Channa dal about 2 cups, 2 bay leaves and Cassia bark (or a cinnamon stick). A few cloves and some cardamom pods can also be added

Throw in a pot and cover with water. Bring to the boil and simmer until channa dal is tender.

Meanwhile: Fry off 2 onions, 3 cloves crushed garlic and good chunk of finely chopped ginger over a gentle heat and try not to burn. Add in a tsp mustard seeds, 1/2 tsp ground fenugreek, a tablespoon each of ground cumin and coriander and fry off a little. If you can get fresh curry leaves put them in too. Throw this mix into your dal.

Now you can add fresh chillies if you like or some tamarind or maybe some coconut milk and let it simmer away. Add salt only once the channa dal is soft. Spinach and fresh coriander should be put in at the last minute if you fancy it…and why not?


Vegan MoFo: Calcium rich nutritional yeast sprinkle

I love a bit of nutritional yeast to the extent that I import great tubs of it at huge expense. I love that it has a tangy savoury taste and is cram packed full of  B vitamins but there is always room for nutritional improvement.

While flicking through Vegan Lunchbox I came across a recipe for breadsticks which involved grinding up sesame seeds with nutritional yeast and right there was the obvious answer. Sesame seeds are high in calcium and make a tasty savoury addition to the sprinkle, add in some freshly ground flax seeds and you throw some omega 3 into the mix.

You can add salt, garlic granules and/or dried onions too if you fancy more of a kick but I leave the salt out for the toddler.

nutritional yeast cheesy sprinkle

1/4 cup Sesame seeds
1/4 cup Nutritional yeast (While I import mine it can be bought through Goodness Direct but I haven’t tried this version so can’t personally vouch for it)
1 tbsp Flax seed (linseed)

Grind it all up in a coffee/spice grinder and store in an airtight container.
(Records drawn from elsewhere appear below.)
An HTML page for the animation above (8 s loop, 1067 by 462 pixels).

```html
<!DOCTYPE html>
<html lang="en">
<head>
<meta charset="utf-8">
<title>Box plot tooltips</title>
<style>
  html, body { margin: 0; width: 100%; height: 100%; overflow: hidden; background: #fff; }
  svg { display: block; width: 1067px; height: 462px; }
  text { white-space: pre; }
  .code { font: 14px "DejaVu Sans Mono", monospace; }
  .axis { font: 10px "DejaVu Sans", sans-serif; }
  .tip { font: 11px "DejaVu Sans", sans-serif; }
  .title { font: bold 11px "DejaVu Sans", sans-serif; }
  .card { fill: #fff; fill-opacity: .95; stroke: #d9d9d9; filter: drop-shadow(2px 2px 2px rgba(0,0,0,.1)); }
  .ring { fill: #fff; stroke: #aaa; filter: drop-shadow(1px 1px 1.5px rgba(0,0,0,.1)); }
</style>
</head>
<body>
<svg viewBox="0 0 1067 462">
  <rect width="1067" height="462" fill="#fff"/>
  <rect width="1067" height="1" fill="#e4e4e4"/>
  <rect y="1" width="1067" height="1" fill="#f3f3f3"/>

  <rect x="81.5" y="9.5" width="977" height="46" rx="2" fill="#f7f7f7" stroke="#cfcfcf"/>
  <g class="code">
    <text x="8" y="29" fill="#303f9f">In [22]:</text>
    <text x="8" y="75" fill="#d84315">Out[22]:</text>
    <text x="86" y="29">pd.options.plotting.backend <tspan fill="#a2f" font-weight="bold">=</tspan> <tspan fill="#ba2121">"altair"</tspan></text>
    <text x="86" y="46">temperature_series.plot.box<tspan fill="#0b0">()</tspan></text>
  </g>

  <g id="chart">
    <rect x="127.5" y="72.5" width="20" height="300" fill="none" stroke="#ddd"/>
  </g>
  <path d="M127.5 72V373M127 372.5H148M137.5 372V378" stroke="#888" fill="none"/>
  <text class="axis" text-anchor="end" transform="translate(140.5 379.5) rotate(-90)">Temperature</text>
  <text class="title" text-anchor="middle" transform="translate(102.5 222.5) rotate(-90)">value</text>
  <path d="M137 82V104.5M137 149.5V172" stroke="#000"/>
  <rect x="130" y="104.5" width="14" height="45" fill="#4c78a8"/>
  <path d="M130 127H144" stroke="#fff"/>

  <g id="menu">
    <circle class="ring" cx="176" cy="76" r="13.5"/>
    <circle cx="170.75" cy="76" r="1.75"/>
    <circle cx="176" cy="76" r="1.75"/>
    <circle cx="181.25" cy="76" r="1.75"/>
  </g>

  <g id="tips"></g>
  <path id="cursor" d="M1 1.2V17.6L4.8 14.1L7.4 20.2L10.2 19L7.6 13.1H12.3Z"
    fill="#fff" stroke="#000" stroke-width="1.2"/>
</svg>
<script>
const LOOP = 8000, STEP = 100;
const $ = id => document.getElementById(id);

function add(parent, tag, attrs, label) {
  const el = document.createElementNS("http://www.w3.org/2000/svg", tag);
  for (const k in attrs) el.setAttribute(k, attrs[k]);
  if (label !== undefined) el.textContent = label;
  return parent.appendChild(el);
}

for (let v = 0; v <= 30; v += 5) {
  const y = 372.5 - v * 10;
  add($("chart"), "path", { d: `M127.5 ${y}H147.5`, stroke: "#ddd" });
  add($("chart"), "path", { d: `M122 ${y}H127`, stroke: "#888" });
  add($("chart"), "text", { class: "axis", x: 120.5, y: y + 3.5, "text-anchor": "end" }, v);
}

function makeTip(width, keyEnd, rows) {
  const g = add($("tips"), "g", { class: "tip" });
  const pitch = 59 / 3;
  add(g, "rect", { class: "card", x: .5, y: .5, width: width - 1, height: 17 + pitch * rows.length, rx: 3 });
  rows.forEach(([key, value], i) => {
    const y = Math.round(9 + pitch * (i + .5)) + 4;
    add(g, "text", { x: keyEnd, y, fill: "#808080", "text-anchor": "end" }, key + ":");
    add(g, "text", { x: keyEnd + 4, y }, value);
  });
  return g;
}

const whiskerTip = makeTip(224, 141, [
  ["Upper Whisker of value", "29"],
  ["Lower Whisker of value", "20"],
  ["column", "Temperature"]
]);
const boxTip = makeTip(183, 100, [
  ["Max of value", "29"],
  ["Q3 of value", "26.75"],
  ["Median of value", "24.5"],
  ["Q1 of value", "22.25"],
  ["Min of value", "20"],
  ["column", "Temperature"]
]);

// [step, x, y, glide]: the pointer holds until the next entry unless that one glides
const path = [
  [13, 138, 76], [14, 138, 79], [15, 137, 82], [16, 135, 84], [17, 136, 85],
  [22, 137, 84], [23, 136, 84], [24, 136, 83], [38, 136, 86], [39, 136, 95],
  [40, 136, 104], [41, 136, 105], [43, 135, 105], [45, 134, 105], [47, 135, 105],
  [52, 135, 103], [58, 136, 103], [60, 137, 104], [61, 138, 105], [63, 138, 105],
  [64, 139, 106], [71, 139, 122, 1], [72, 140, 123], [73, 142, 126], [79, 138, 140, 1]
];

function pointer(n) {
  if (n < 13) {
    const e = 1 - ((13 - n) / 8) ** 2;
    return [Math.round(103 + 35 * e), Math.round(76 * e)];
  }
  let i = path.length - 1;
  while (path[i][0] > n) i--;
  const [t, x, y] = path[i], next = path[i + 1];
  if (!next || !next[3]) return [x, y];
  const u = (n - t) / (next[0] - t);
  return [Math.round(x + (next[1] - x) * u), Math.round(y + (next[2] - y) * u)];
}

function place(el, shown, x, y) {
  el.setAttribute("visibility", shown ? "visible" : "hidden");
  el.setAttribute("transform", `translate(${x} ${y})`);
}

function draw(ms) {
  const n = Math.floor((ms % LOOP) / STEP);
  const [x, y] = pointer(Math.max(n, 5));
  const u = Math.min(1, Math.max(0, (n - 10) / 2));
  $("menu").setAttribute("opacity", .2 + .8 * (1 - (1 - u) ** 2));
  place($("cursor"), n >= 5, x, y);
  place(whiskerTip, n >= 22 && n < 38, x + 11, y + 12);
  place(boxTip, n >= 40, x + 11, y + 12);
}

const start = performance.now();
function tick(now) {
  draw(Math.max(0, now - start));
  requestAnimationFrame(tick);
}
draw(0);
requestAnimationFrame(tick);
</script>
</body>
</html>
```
Sprinkle where desired.

(Disclosure: There are affiliate links to Amazon UK and Goodness Direct (UK) in this post and by buying through them you help support our blog. Thank you!)